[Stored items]
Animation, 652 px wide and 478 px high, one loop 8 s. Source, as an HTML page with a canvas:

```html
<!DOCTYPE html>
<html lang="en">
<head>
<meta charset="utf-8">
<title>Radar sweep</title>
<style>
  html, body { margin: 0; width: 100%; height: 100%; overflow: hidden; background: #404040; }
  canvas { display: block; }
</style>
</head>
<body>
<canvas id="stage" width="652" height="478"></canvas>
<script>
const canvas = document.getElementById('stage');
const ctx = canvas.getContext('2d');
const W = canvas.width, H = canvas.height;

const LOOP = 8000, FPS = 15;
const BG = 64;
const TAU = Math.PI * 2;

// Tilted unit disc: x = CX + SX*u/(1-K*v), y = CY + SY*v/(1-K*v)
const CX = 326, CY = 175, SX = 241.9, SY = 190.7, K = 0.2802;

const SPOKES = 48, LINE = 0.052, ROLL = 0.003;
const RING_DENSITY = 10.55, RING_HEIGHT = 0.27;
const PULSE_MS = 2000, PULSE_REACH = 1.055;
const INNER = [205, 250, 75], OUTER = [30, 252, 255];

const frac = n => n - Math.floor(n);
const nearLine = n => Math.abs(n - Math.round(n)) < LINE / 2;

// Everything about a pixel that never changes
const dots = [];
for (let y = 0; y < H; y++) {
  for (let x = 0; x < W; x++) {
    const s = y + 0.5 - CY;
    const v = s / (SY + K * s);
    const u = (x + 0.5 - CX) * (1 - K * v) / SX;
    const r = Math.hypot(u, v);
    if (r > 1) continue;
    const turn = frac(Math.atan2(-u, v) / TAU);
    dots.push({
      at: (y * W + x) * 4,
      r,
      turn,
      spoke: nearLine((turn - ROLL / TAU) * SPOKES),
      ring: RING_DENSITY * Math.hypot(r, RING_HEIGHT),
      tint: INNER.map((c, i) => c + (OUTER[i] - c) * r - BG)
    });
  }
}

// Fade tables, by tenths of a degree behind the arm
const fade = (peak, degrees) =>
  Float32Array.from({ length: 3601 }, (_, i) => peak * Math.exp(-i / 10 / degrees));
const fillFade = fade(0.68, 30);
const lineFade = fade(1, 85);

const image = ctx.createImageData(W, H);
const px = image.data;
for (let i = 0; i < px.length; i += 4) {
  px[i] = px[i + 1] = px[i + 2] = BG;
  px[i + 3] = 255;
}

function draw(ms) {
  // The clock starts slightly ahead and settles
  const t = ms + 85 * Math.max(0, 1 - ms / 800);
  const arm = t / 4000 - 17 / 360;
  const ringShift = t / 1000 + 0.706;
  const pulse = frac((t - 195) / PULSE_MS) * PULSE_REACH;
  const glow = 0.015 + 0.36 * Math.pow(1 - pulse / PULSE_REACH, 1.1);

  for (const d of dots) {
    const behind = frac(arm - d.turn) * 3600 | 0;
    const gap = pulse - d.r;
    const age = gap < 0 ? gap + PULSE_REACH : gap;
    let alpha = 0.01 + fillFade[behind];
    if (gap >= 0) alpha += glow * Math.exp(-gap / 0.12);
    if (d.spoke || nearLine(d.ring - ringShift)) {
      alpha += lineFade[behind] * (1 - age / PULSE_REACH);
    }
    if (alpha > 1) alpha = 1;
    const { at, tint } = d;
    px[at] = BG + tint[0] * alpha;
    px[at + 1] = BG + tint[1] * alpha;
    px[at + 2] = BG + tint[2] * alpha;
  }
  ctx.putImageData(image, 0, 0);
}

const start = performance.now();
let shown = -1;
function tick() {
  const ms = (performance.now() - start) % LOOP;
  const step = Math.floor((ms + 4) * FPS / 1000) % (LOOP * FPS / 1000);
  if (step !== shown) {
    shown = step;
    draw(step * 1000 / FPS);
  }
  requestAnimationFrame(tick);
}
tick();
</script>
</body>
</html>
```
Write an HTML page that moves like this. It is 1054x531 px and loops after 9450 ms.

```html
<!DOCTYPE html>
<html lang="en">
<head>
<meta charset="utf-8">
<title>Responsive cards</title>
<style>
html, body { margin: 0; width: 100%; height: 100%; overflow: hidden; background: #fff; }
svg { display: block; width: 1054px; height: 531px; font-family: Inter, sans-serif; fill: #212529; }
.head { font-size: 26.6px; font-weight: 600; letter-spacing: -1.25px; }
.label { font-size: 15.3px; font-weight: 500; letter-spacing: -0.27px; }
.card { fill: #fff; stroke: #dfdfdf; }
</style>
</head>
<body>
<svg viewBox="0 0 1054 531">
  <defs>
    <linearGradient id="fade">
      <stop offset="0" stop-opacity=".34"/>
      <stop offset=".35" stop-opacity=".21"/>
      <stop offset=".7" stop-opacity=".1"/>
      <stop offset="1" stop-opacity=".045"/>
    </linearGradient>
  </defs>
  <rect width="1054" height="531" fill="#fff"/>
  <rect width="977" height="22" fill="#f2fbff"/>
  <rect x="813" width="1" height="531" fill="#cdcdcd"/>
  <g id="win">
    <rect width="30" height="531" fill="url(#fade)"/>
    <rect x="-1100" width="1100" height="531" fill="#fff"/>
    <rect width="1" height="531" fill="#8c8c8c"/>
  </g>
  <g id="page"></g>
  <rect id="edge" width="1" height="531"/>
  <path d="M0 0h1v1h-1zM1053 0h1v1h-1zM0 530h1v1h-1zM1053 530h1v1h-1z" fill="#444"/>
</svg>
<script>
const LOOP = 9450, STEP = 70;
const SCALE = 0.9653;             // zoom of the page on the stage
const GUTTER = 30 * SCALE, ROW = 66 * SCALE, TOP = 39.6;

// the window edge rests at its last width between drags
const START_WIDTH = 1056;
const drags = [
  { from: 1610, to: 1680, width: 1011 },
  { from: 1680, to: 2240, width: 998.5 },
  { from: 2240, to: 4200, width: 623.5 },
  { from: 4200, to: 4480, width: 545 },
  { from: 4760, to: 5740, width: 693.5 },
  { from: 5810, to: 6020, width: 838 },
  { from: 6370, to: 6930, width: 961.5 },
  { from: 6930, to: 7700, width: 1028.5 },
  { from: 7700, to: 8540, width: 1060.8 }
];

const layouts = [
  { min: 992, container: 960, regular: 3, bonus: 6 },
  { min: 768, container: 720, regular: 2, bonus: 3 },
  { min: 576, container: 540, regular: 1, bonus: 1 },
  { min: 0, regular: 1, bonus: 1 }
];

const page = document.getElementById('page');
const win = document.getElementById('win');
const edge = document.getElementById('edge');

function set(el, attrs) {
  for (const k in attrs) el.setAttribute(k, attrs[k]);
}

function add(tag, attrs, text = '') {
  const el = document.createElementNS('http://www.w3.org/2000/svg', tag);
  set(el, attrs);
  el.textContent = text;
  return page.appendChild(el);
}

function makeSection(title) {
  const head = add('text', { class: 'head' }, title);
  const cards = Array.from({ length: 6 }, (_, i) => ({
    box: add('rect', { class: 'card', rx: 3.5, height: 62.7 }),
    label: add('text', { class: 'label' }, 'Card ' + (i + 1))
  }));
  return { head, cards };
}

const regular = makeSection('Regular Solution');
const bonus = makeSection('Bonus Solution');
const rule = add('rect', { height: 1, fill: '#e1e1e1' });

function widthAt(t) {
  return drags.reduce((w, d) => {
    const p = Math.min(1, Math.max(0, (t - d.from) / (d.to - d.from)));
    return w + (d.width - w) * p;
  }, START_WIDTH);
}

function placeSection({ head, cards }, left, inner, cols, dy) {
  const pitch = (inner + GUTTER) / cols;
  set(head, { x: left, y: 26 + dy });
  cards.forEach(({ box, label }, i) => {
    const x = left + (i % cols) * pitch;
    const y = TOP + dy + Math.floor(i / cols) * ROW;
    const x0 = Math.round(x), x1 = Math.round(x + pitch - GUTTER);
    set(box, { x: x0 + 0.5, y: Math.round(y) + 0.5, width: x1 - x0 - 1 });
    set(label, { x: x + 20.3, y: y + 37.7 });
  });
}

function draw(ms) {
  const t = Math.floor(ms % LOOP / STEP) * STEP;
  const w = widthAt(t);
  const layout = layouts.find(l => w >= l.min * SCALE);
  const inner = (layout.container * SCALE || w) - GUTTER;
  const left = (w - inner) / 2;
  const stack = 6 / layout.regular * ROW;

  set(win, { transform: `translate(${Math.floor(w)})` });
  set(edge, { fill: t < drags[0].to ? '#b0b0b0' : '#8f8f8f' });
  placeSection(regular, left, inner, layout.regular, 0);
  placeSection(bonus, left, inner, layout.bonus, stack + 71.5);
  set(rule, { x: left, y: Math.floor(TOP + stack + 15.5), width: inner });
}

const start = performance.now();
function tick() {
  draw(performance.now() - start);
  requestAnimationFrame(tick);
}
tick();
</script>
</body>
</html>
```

**Exercise brief**
Scan the entries for lines with the string "floor". Report only how many there are.

**Answer to this problem**
6